Directions – Identify, in the records below, every line where the string "absolute" appears, and copy each such line.
-------- Provided material --------
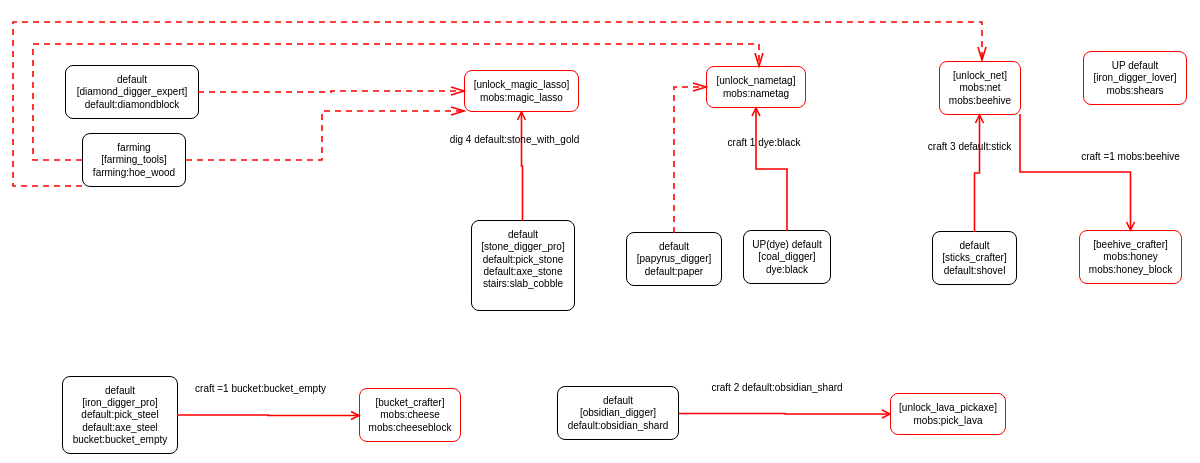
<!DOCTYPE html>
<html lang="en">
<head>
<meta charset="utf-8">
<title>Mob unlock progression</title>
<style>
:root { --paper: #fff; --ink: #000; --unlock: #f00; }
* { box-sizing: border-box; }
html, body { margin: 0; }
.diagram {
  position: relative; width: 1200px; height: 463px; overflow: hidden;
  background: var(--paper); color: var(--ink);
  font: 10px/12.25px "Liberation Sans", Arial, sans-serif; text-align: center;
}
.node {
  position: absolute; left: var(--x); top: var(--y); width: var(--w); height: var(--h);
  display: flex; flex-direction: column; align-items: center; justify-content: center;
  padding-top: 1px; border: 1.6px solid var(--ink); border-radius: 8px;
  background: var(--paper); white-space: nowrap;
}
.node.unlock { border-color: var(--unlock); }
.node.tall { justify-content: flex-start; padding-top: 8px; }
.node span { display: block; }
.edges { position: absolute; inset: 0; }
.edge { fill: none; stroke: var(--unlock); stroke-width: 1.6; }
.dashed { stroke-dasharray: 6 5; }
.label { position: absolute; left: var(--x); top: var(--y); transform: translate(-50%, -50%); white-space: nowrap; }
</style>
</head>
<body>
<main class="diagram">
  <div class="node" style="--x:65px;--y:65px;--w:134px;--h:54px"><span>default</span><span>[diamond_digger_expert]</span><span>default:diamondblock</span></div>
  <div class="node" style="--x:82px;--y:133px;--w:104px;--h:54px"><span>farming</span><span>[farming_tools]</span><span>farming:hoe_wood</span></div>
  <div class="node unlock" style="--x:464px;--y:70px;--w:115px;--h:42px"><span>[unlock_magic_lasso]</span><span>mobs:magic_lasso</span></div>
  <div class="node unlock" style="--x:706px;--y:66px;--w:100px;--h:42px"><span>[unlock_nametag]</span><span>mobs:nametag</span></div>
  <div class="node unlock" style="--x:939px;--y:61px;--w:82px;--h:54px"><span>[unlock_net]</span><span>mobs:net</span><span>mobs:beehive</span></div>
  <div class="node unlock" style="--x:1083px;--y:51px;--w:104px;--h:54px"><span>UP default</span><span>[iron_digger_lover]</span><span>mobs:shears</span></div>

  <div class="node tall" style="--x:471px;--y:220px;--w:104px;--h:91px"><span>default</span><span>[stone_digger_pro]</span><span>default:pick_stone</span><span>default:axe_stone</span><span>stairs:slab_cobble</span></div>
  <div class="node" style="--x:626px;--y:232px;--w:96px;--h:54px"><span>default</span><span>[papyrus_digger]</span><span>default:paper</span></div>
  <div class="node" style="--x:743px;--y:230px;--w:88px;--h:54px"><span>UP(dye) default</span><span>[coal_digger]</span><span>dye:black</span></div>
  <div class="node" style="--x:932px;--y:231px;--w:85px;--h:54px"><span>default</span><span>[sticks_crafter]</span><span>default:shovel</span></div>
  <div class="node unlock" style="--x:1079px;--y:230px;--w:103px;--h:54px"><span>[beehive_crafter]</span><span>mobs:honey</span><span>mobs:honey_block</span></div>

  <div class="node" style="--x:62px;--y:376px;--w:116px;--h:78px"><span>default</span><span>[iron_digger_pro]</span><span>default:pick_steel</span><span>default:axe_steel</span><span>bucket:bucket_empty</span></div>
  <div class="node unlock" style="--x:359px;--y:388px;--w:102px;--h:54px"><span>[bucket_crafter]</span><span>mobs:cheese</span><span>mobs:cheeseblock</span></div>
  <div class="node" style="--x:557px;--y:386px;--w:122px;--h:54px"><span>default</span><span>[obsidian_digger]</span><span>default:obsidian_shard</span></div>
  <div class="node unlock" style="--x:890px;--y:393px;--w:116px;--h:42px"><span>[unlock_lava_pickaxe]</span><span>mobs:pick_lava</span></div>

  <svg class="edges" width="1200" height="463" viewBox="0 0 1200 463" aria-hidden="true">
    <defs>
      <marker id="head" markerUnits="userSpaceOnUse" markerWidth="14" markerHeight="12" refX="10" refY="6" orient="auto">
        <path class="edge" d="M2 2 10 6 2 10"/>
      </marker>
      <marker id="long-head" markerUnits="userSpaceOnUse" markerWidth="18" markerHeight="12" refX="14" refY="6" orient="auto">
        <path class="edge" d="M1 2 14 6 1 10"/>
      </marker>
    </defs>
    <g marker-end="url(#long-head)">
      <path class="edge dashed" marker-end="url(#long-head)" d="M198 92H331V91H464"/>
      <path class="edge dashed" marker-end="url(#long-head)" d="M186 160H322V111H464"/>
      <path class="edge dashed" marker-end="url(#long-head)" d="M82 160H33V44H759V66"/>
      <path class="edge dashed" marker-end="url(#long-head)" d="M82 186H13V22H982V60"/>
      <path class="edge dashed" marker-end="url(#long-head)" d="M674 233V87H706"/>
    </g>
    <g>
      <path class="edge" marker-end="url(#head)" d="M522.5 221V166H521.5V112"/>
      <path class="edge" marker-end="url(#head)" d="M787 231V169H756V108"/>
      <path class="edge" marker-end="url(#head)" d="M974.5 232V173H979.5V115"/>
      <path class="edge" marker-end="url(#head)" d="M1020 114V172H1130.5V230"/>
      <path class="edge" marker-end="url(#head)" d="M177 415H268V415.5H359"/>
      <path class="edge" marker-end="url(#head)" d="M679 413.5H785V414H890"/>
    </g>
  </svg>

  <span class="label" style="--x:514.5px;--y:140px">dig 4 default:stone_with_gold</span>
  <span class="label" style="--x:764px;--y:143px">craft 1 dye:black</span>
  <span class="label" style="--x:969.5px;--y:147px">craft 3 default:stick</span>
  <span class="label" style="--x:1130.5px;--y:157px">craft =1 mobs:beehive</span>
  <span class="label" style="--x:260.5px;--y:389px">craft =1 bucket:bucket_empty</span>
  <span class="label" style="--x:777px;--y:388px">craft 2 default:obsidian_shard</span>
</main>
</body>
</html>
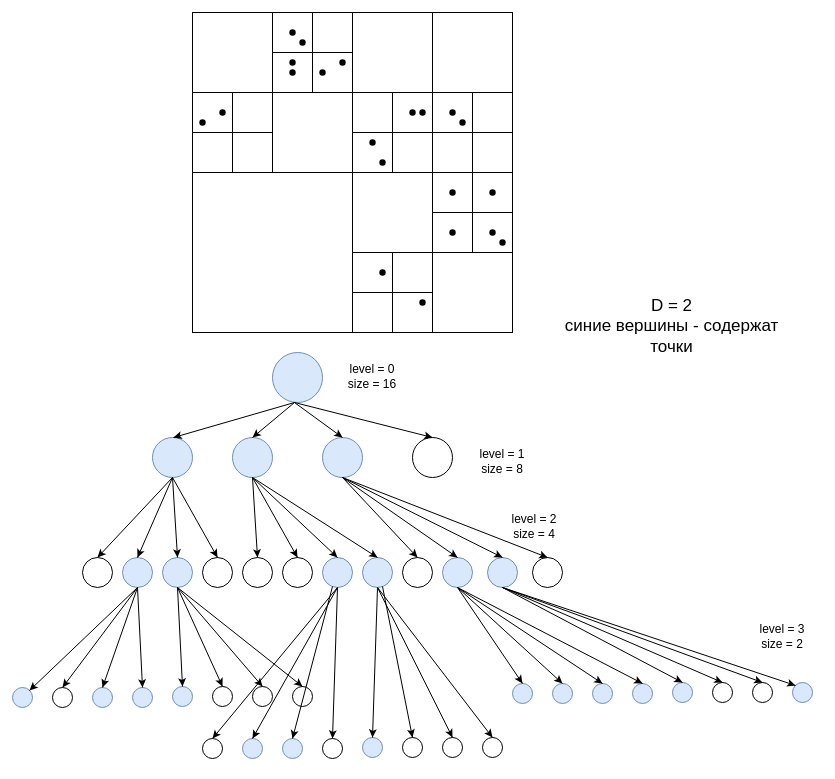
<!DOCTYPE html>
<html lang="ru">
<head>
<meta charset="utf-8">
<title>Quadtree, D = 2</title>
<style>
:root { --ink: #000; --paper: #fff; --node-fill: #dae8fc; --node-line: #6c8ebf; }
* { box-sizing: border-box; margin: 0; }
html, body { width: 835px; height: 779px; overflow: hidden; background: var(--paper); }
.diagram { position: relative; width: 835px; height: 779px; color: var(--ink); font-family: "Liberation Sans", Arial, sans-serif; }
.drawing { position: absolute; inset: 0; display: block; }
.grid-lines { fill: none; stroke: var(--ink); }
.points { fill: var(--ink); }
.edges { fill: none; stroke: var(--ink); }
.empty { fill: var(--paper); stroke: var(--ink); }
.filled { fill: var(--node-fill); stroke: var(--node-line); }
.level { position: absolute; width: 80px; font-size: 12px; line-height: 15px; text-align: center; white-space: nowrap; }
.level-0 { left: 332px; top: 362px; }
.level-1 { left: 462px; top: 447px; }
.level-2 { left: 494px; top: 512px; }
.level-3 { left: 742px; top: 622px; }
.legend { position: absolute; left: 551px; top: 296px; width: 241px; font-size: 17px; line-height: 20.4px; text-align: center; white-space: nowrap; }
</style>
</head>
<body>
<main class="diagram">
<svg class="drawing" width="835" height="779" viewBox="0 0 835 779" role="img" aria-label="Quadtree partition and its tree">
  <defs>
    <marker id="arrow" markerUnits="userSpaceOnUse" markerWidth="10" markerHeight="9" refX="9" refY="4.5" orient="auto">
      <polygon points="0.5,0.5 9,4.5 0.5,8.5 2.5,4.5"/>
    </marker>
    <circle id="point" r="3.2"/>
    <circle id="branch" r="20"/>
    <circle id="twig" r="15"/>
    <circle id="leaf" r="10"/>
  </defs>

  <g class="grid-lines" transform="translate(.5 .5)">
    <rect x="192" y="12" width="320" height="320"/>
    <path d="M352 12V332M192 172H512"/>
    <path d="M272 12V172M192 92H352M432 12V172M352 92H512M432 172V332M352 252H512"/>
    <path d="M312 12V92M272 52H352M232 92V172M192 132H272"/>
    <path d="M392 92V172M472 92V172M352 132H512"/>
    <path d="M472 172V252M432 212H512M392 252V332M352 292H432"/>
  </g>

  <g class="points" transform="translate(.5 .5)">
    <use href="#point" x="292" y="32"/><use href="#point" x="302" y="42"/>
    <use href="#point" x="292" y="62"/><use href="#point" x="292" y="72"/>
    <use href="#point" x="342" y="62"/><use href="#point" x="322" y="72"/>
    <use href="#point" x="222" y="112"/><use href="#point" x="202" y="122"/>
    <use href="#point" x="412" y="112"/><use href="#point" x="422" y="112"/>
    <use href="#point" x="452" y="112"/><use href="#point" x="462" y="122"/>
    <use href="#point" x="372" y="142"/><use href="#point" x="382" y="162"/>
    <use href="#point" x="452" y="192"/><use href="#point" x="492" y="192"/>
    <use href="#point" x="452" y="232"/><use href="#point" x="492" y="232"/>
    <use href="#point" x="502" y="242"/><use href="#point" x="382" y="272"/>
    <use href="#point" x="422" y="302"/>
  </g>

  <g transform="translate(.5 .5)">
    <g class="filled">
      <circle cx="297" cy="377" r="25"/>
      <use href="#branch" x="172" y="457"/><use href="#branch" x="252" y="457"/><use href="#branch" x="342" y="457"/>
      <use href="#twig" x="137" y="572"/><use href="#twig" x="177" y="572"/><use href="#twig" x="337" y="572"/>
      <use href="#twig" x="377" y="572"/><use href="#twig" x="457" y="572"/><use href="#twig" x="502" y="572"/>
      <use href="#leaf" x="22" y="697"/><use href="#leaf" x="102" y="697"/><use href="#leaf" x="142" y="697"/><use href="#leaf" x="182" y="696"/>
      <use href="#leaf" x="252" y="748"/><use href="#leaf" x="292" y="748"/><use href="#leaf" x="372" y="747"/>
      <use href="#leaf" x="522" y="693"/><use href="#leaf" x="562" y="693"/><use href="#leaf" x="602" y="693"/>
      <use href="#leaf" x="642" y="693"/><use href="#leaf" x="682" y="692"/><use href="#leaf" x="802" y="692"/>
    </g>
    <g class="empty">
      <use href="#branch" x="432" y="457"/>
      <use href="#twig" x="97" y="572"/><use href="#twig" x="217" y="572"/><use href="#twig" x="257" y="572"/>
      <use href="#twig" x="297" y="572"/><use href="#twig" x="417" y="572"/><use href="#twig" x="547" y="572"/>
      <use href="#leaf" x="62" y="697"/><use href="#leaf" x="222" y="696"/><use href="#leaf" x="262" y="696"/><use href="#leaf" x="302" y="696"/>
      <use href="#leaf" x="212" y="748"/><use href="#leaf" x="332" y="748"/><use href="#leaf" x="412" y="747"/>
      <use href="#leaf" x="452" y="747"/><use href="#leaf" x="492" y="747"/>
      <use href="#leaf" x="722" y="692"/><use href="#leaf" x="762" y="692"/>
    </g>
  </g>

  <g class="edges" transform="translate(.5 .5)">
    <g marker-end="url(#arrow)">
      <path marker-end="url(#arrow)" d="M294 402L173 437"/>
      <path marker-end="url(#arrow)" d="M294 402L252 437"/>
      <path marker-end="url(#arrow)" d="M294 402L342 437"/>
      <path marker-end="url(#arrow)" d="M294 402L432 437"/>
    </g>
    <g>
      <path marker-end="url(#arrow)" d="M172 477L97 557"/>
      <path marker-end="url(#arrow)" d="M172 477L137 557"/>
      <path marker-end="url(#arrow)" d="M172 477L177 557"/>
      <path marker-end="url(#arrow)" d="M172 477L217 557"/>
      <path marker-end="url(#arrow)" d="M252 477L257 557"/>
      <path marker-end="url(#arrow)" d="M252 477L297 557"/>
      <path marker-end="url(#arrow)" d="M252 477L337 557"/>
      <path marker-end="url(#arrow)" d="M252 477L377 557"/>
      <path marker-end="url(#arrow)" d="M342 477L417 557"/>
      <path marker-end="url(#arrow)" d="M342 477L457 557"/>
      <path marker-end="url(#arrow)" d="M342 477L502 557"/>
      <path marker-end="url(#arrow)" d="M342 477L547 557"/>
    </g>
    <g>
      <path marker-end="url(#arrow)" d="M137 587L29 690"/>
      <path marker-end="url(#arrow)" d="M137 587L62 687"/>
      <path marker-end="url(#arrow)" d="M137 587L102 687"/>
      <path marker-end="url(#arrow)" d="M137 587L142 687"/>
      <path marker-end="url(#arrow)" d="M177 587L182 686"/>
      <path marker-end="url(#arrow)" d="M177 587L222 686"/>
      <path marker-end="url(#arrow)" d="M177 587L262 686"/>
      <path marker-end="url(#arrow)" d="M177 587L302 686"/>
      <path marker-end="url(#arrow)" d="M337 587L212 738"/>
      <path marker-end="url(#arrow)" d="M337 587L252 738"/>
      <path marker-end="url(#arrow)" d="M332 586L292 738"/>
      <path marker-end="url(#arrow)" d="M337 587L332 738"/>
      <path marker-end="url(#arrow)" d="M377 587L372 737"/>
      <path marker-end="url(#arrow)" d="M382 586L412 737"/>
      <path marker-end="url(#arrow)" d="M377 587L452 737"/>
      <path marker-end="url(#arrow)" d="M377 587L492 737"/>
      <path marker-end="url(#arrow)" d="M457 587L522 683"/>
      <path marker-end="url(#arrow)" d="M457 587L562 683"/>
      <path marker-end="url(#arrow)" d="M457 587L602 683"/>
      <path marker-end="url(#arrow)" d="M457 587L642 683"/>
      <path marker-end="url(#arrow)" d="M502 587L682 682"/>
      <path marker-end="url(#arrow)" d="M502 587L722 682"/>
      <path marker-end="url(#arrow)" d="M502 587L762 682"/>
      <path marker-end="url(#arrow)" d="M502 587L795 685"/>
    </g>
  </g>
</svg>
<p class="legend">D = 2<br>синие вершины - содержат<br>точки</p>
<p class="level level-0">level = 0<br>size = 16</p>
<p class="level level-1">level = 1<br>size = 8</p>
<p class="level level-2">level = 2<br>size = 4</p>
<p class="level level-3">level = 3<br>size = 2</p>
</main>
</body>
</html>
--------
Response for this exercise –
  position: absolute; left: var(--x); top: var(--y); width: var(--w); height: var(--h);
.edges { position: absolute; inset: 0; }
.label { position: absolute; left: var(--x); top: var(--y); transform: translate(-50%, -50%); white-space: nowrap; }
.drawing { position: absolute; inset: 0; display: block; }
.level { position: absolute; width: 80px; font-size: 12px; line-height: 15px; text-align: center; white-space: nowrap; }
.legend { position: absolute; left: 551px; top: 296px; width: 241px; font-size: 17px; line-height: 20.4px; text-align: center; white-space: nowrap; }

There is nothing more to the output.